# Supplied data
=== Section Start ===
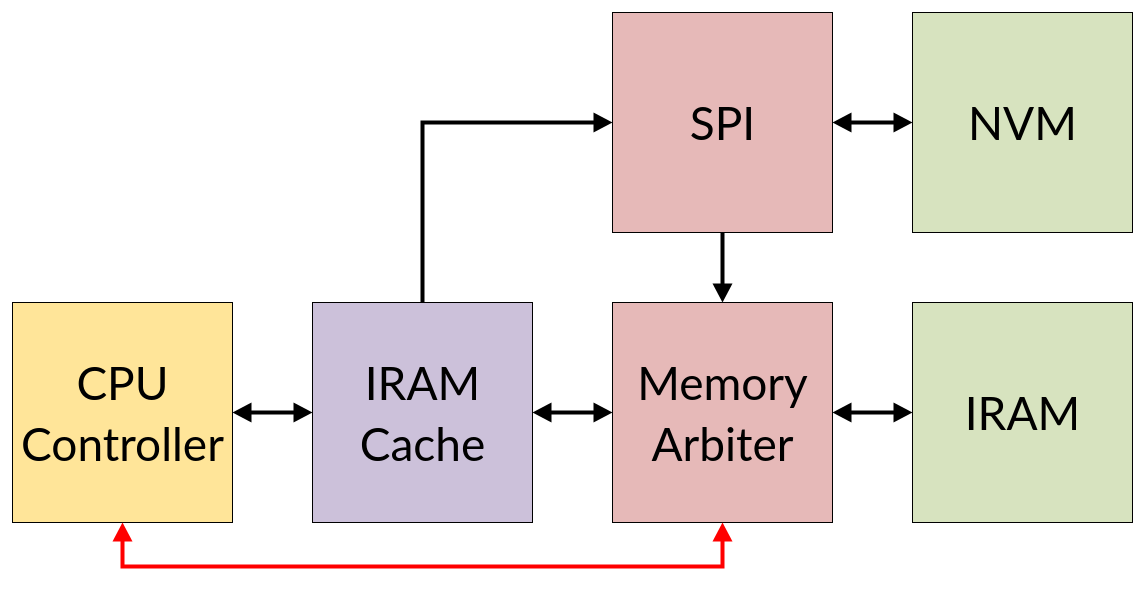
<!DOCTYPE html>
<html lang="en">
<head>
<meta charset="utf-8">
<title>Memory block diagram</title>
<style>
:root {
  --ink: #000;
  --bypass: #f00;
  --controller: #ffe599;
  --cache: #ccc1da;
  --bus: #e6b9b8;
  --memory: #d7e3bf;
}
* { box-sizing: border-box; }
body { margin: 0; background: #fff; overflow: hidden; }
.diagram {
  position: relative;
  width: 1145px;
  height: 593px;
  padding: 12px;
  display: grid;
  grid-template: repeat(2, 221px) / repeat(4, 221px);
  gap: 69px 79px;
  overflow: hidden;
}
.block {
  display: flex;
  align-items: center;
  justify-content: center;
  border: 1px solid var(--ink);
  color: var(--ink);
  font: 400 46px/61px Lato, Carlito, sans-serif;
  text-align: center;
  white-space: nowrap;
}
.spi { grid-area: 1 / 3; background: var(--bus); }
.nvm { grid-area: 1 / 4; background: var(--memory); }
.cpu { grid-area: 2 / 1; background: var(--controller); }
.cache { grid-area: 2 / 2; background: var(--cache); }
.arbiter { grid-area: 2 / 3; background: var(--bus); }
.iram { grid-area: 2 / 4; background: var(--memory); }
.connections { position: absolute; left: 0; top: 0; }
.wire { fill: none; stroke: var(--ink); stroke-width: 4; }
.head { fill: var(--ink); }
.wire.bypass { stroke: var(--bypass); }
.head.bypass { fill: var(--bypass); }
</style>
</head>
<body>
<main class="diagram">
  <div class="block spi">SPI</div>
  <div class="block nvm">NVM</div>
  <div class="block cpu">CPU<br>Controller</div>
  <div class="block cache">IRAM<br>Cache</div>
  <div class="block arbiter">Memory<br>Arbiter</div>
  <div class="block iram">IRAM</div>

  <svg class="connections" width="1145" height="593" viewBox="0 0 1145 593" aria-hidden="true">
    <defs>
      <polygon id="arrowhead" points="0,0 -19,-10 -19,10"/>
      <g id="two-way">
        <line class="wire" x1="15" y1="0" x2="65" y2="0"/>
        <use class="head" href="#arrowhead" x="80"/>
        <use class="head" href="#arrowhead" transform="rotate(180)"/>
      </g>
    </defs>
    <use href="#two-way" x="832.5" y="122.5"/>
    <use href="#two-way" x="232.5" y="412.5"/>
    <use href="#two-way" x="532.5" y="412.5"/>
    <use href="#two-way" x="832.5" y="412.5"/>

    <polyline class="wire" points="422.5,302 422.5,122.5 598,122.5"/>
    <use class="head" href="#arrowhead" x="612.5" y="122.5"/>

    <line class="wire" x1="722.5" y1="233" x2="722.5" y2="288"/>
    <use class="head" href="#arrowhead" transform="translate(722.5 302.5) rotate(90)"/>

    <polyline class="wire bypass" points="122.5,537 122.5,566.5 722.5,566.5 722.5,537"/>
    <use class="head bypass" href="#arrowhead" transform="translate(122.5 522.5) rotate(-90)"/>
    <use class="head bypass" href="#arrowhead" transform="translate(722.5 522.5) rotate(-90)"/>
  </svg>
</main>
</body>
</html>
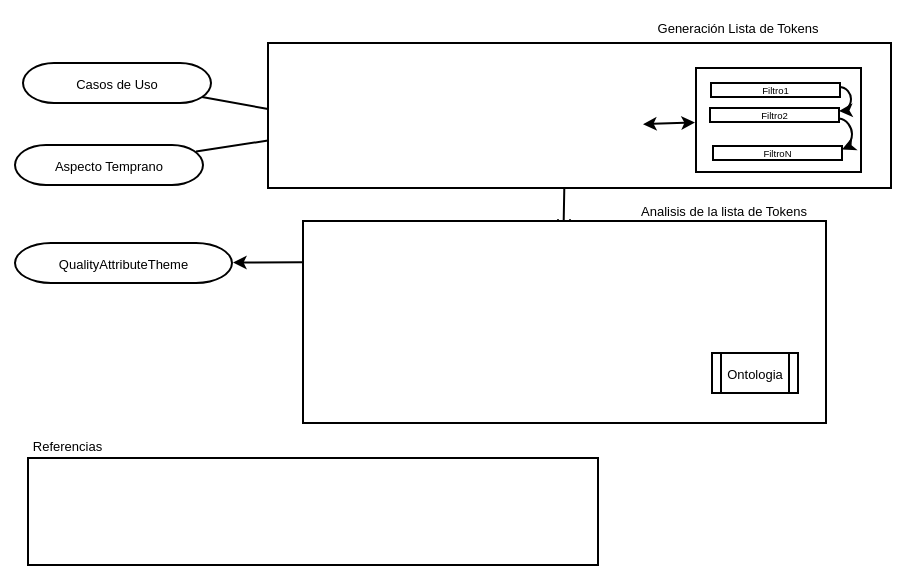
<!DOCTYPE html>
<html lang="es">
<head>
<meta charset="utf-8">
<title>Generación y análisis de la lista de tokens</title>
<style>
:root { --ink: #000; --paper: #fff; --stroke: 2px solid var(--ink); }
* { box-sizing: border-box; margin: 0; }
html, body { width: 904px; height: 584px; overflow: hidden; background: var(--paper); }
.diagram {
  position: relative; width: 904px; height: 584px; overflow: hidden;
  color: var(--ink); font: 13px/16px "Liberation Sans", Arial, sans-serif;
}
.node, .title, .links { position: absolute; }
.node { border: var(--stroke); background: var(--paper); }
.title { font-size: 13px; font-weight: 400; white-space: nowrap; transform: translateX(-50%); }
.links { left: 0; top: 0; }

.terminal, .ontology, .filter {
  display: flex; align-items: center; justify-content: center; white-space: nowrap;
}
.terminal { height: 42px; padding-top: 4px; border-radius: 32px / 50%; }
.use-cases { left: 22px; top: 62px; width: 190px; }
.early-aspect { left: 14px; top: 144px; width: 190px; }
.quality-theme { left: 14px; top: 242px; width: 219px; border-radius: 37px / 50%; }

.generation { left: 267px; top: 42px; width: 625px; height: 147px; }
.analysis { left: 302px; top: 220px; width: 525px; height: 204px; }
.references { left: 27px; top: 457px; width: 572px; height: 109px; }
.filters { left: 695px; top: 67px; width: 167px; height: 106px; }

.filter { height: 16px; width: 131px; padding-top: 1px; font-size: 9.6px; line-height: 12px; }
.filter-1 { left: 710px; top: 82px; }
.filter-2 { left: 709px; top: 107px; }
.filter-n { left: 712px; top: 145px; }

.ontology { left: 711px; top: 352px; width: 88px; height: 42px; padding-top: 4px; }
.ontology::before, .ontology::after {
  content: ""; position: absolute; top: 0; bottom: 0; width: 2px; background: var(--ink);
}
.ontology::before { left: 7px; }
.ontology::after { right: 7px; }
</style>
</head>
<body>
<main class="diagram">
  <svg class="links" width="904" height="584" viewBox="0 0 904 584" fill="none" stroke="#000" stroke-width="2" aria-hidden="true">
    <path d="M202 97 268 109M196 151.500 268 140.500M564.300 188 563.700 221"/>
    <path d="M557 220h2M569 220h2" stroke-width="1.500"/>
  </svg>

  <div class="node terminal use-cases">Casos de Uso</div>
  <div class="node terminal early-aspect">Aspecto Temprano</div>
  <div class="node terminal quality-theme">QualityAttributeTheme</div>

  <h2 class="title" style="left:738px;top:21px">Generación Lista de Tokens</h2>
  <section class="node generation"></section>
  <div class="node filters"></div>
  <div class="node filter filter-1">Filtro1</div>
  <div class="node filter filter-2">Filtro2</div>
  <div class="node filter filter-n">FiltroN</div>

  <h2 class="title" style="left:724px;top:204px">Analisis de la lista de Tokens</h2>
  <section class="node analysis"></section>
  <div class="node ontology">Ontologia</div>

  <h2 class="title" style="left:67.500px;top:439px">Referencias</h2>
  <section class="node references"></section>

  <svg class="links" width="904" height="584" viewBox="0 0 904 584" fill="none" stroke="#000" stroke-width="2" aria-hidden="true">
    <defs>
      <path id="arrowhead" d="M0 0 14 -7 10.500 0 14 7Z" fill="#000" stroke="none"/>
    </defs>
    <path d="M243 262.500 302 262.300M653 123.800 685 122.700"/>
    <path d="M839 87C847 87 851 94 851 99C851 104 849 107 846 109M839 118.500C847 119 852 128 852 134C852 139 850 143 847 146"/>
    <use href="#arrowhead" transform="translate(233 262.500)"/>
    <use href="#arrowhead" transform="translate(643 124.200) rotate(-2)"/>
    <use href="#arrowhead" transform="translate(695 122.400) rotate(178)"/>
    <use href="#arrowhead" transform="translate(839 111) rotate(-3)"/>
    <use href="#arrowhead" transform="translate(842 149.500) rotate(-24)"/>
  </svg>
</main>
</body>
</html>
=== Section End ===
Print the material above once more, exactly, minus the pictures.

<!DOCTYPE html>
<html lang="en">
<head>
<meta charset="utf-8">
<title>Memory block diagram</title>
<style>
:root {
  --ink: #000;
  --bypass: #f00;
  --controller: #ffe599;
  --cache: #ccc1da;
  --bus: #e6b9b8;
  --memory: #d7e3bf;
}
* { box-sizing: border-box; }
body { margin: 0; background: #fff; overflow: hidden; }
.diagram {
  position: relative;
  width: 1145px;
  height: 593px;
  padding: 12px;
  display: grid;
  grid-template: repeat(2, 221px) / repeat(4, 221px);
  gap: 69px 79px;
  overflow: hidden;
}
.block {
  display: flex;
  align-items: center;
  justify-content: center;
  border: 1px solid var(--ink);
  color: var(--ink);
  font: 400 46px/61px Lato, Carlito, sans-serif;
  text-align: center;
  white-space: nowrap;
}
.spi { grid-area: 1 / 3; background: var(--bus); }
.nvm { grid-area: 1 / 4; background: var(--memory); }
.cpu { grid-area: 2 / 1; background: var(--controller); }
.cache { grid-area: 2 / 2; background: var(--cache); }
.arbiter { grid-area: 2 / 3; background: var(--bus); }
.iram { grid-area: 2 / 4; background: var(--memory); }
.connections { position: absolute; left: 0; top: 0; }
.wire { fill: none; stroke: var(--ink); stroke-width: 4; }
.head { fill: var(--ink); }
.wire.bypass { stroke: var(--bypass); }
.head.bypass { fill: var(--bypass); }
</style>
</head>
<body>
<main class="diagram">
  <div class="block spi">SPI</div>
  <div class="block nvm">NVM</div>
  <div class="block cpu">CPU<br>Controller</div>
  <div class="block cache">IRAM<br>Cache</div>
  <div class="block arbiter">Memory<br>Arbiter</div>
  <div class="block iram">IRAM</div>

  <svg class="connections" width="1145" height="593" viewBox="0 0 1145 593" aria-hidden="true">
    <defs>
      <polygon id="arrowhead" points="0,0 -19,-10 -19,10"/>
      <g id="two-way">
        <line class="wire" x1="15" y1="0" x2="65" y2="0"/>
        <use class="head" href="#arrowhead" x="80"/>
        <use class="head" href="#arrowhead" transform="rotate(180)"/>
      </g>
    </defs>
    <use href="#two-way" x="832.5" y="122.5"/>
    <use href="#two-way" x="232.5" y="412.5"/>
    <use href="#two-way" x="532.5" y="412.5"/>
    <use href="#two-way" x="832.5" y="412.5"/>

    <polyline class="wire" points="422.5,302 422.5,122.5 598,122.5"/>
    <use class="head" href="#arrowhead" x="612.5" y="122.5"/>

    <line class="wire" x1="722.5" y1="233" x2="722.5" y2="288"/>
    <use class="head" href="#arrowhead" transform="translate(722.5 302.5) rotate(90)"/>

    <polyline class="wire bypass" points="122.5,537 122.5,566.5 722.5,566.5 722.5,537"/>
    <use class="head bypass" href="#arrowhead" transform="translate(122.5 522.5) rotate(-90)"/>
    <use class="head bypass" href="#arrowhead" transform="translate(722.5 522.5) rotate(-90)"/>
  </svg>
</main>
</body>
</html>
<!DOCTYPE html>
<html lang="es">
<head>
<meta charset="utf-8">
<title>Generación y análisis de la lista de tokens</title>
<style>
:root { --ink: #000; --paper: #fff; --stroke: 2px solid var(--ink); }
* { box-sizing: border-box; margin: 0; }
html, body { width: 904px; height: 584px; overflow: hidden; background: var(--paper); }
.diagram {
  position: relative; width: 904px; height: 584px; overflow: hidden;
  color: var(--ink); font: 13px/16px "Liberation Sans", Arial, sans-serif;
}
.node, .title, .links { position: absolute; }
.node { border: var(--stroke); background: var(--paper); }
.title { font-size: 13px; font-weight: 400; white-space: nowrap; transform: translateX(-50%); }
.links { left: 0; top: 0; }

.terminal, .ontology, .filter {
  display: flex; align-items: center; justify-content: center; white-space: nowrap;
}
.terminal { height: 42px; padding-top: 4px; border-radius: 32px / 50%; }
.use-cases { left: 22px; top: 62px; width: 190px; }
.early-aspect { left: 14px; top: 144px; width: 190px; }
.quality-theme { left: 14px; top: 242px; width: 219px; border-radius: 37px / 50%; }

.generation { left: 267px; top: 42px; width: 625px; height: 147px; }
.analysis { left: 302px; top: 220px; width: 525px; height: 204px; }
.references { left: 27px; top: 457px; width: 572px; height: 109px; }
.filters { left: 695px; top: 67px; width: 167px; height: 106px; }

.filter { height: 16px; width: 131px; padding-top: 1px; font-size: 9.6px; line-height: 12px; }
.filter-1 { left: 710px; top: 82px; }
.filter-2 { left: 709px; top: 107px; }
.filter-n { left: 712px; top: 145px; }

.ontology { left: 711px; top: 352px; width: 88px; height: 42px; padding-top: 4px; }
.ontology::before, .ontology::after {
  content: ""; position: absolute; top: 0; bottom: 0; width: 2px; background: var(--ink);
}
.ontology::before { left: 7px; }
.ontology::after { right: 7px; }
</style>
</head>
<body>
<main class="diagram">
  <svg class="links" width="904" height="584" viewBox="0 0 904 584" fill="none" stroke="#000" stroke-width="2" aria-hidden="true">
    <path d="M202 97 268 109M196 151.500 268 140.500M564.300 188 563.700 221"/>
    <path d="M557 220h2M569 220h2" stroke-width="1.500"/>
  </svg>

  <div class="node terminal use-cases">Casos de Uso</div>
  <div class="node terminal early-aspect">Aspecto Temprano</div>
  <div class="node terminal quality-theme">QualityAttributeTheme</div>

  <h2 class="title" style="left:738px;top:21px">Generación Lista de Tokens</h2>
  <section class="node generation"></section>
  <div class="node filters"></div>
  <div class="node filter filter-1">Filtro1</div>
  <div class="node filter filter-2">Filtro2</div>
  <div class="node filter filter-n">FiltroN</div>

  <h2 class="title" style="left:724px;top:204px">Analisis de la lista de Tokens</h2>
  <section class="node analysis"></section>
  <div class="node ontology">Ontologia</div>

  <h2 class="title" style="left:67.500px;top:439px">Referencias</h2>
  <section class="node references"></section>

  <svg class="links" width="904" height="584" viewBox="0 0 904 584" fill="none" stroke="#000" stroke-width="2" aria-hidden="true">
    <defs>
      <path id="arrowhead" d="M0 0 14 -7 10.500 0 14 7Z" fill="#000" stroke="none"/>
    </defs>
    <path d="M243 262.500 302 262.300M653 123.800 685 122.700"/>
    <path d="M839 87C847 87 851 94 851 99C851 104 849 107 846 109M839 118.500C847 119 852 128 852 134C852 139 850 143 847 146"/>
    <use href="#arrowhead" transform="translate(233 262.500)"/>
    <use href="#arrowhead" transform="translate(643 124.200) rotate(-2)"/>
    <use href="#arrowhead" transform="translate(695 122.400) rotate(178)"/>
    <use href="#arrowhead" transform="translate(839 111) rotate(-3)"/>
    <use href="#arrowhead" transform="translate(842 149.500) rotate(-24)"/>
  </svg>
</main>
</body>
</html>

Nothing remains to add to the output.